DIRECTIONS
Search the records for the string "visibility", then copy each line that has it.

BEGIN TASK INPUT

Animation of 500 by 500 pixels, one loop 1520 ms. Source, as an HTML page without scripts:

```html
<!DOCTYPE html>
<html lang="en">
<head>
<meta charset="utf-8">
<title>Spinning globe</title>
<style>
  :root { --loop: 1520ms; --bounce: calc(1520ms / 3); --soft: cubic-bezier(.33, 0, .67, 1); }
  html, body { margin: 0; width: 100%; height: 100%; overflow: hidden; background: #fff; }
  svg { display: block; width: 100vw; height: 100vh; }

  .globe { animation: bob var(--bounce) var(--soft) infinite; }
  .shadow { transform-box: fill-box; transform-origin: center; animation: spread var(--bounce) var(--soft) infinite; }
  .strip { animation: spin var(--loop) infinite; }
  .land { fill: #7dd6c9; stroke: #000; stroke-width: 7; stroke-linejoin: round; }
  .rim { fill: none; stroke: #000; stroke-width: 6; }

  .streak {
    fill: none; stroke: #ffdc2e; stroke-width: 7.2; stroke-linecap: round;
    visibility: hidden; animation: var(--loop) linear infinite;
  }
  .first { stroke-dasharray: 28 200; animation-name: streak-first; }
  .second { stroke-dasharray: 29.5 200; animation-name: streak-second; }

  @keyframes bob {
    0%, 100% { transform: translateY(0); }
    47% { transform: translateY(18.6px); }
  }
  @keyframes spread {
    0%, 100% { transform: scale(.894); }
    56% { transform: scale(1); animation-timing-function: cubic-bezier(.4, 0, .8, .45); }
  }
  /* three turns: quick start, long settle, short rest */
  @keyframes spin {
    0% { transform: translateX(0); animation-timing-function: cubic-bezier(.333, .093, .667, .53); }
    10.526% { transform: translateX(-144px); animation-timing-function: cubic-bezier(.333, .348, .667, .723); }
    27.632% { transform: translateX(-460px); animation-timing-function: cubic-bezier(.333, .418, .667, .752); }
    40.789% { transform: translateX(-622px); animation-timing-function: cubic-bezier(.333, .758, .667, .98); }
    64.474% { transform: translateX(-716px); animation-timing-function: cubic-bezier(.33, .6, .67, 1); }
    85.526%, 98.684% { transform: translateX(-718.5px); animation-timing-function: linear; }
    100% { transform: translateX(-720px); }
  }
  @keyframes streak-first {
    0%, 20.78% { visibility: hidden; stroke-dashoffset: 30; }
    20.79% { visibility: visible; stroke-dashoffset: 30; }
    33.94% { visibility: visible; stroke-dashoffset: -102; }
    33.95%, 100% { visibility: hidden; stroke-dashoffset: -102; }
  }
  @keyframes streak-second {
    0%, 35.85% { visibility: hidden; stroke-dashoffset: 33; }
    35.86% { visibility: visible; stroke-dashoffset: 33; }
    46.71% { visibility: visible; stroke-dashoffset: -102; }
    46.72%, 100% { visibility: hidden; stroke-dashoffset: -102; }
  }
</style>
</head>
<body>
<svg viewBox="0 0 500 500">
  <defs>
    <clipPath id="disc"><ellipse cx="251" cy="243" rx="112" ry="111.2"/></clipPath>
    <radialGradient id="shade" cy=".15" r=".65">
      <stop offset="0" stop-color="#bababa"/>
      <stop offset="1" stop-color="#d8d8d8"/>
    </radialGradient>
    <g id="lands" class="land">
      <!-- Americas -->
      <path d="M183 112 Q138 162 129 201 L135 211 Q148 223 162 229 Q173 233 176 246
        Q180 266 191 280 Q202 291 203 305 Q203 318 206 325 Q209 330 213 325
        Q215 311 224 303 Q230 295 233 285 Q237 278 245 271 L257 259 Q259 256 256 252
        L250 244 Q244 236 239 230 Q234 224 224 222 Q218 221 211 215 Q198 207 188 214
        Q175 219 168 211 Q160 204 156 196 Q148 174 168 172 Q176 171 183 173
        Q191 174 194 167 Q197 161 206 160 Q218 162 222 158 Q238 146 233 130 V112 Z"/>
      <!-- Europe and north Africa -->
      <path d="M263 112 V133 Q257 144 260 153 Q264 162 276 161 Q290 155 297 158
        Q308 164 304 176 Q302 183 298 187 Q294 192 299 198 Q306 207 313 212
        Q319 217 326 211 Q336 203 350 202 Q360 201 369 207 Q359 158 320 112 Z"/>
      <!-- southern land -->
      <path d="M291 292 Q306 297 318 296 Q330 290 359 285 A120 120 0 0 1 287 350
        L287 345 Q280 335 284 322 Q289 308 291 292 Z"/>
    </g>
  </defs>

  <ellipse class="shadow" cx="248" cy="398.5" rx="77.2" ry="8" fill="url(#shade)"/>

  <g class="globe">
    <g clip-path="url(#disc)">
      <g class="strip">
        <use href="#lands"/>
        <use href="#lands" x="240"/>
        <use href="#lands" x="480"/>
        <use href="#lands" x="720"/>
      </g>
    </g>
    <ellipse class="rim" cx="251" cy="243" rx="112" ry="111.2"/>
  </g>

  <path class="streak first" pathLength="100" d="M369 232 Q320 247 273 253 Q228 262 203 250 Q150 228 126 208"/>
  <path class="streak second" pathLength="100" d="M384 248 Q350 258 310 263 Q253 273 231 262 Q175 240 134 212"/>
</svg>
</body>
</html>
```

END TASK INPUT

RESPONSE AREA
    visibility: hidden; animation: var(--loop) linear infinite;
    0%, 20.78% { visibility: hidden; stroke-dashoffset: 30; }
    20.79% { visibility: visible; stroke-dashoffset: 30; }
    33.94% { visibility: visible; stroke-dashoffset: -102; }
    33.95%, 100% { visibility: hidden; stroke-dashoffset: -102; }
    0%, 35.85% { visibility: hidden; stroke-dashoffset: 33; }
    35.86% { visibility: visible; stroke-dashoffset: 33; }
    46.71% { visibility: visible; stroke-dashoffset: -102; }
    46.72%, 100% { visibility: hidden; stroke-dashoffset: -102; }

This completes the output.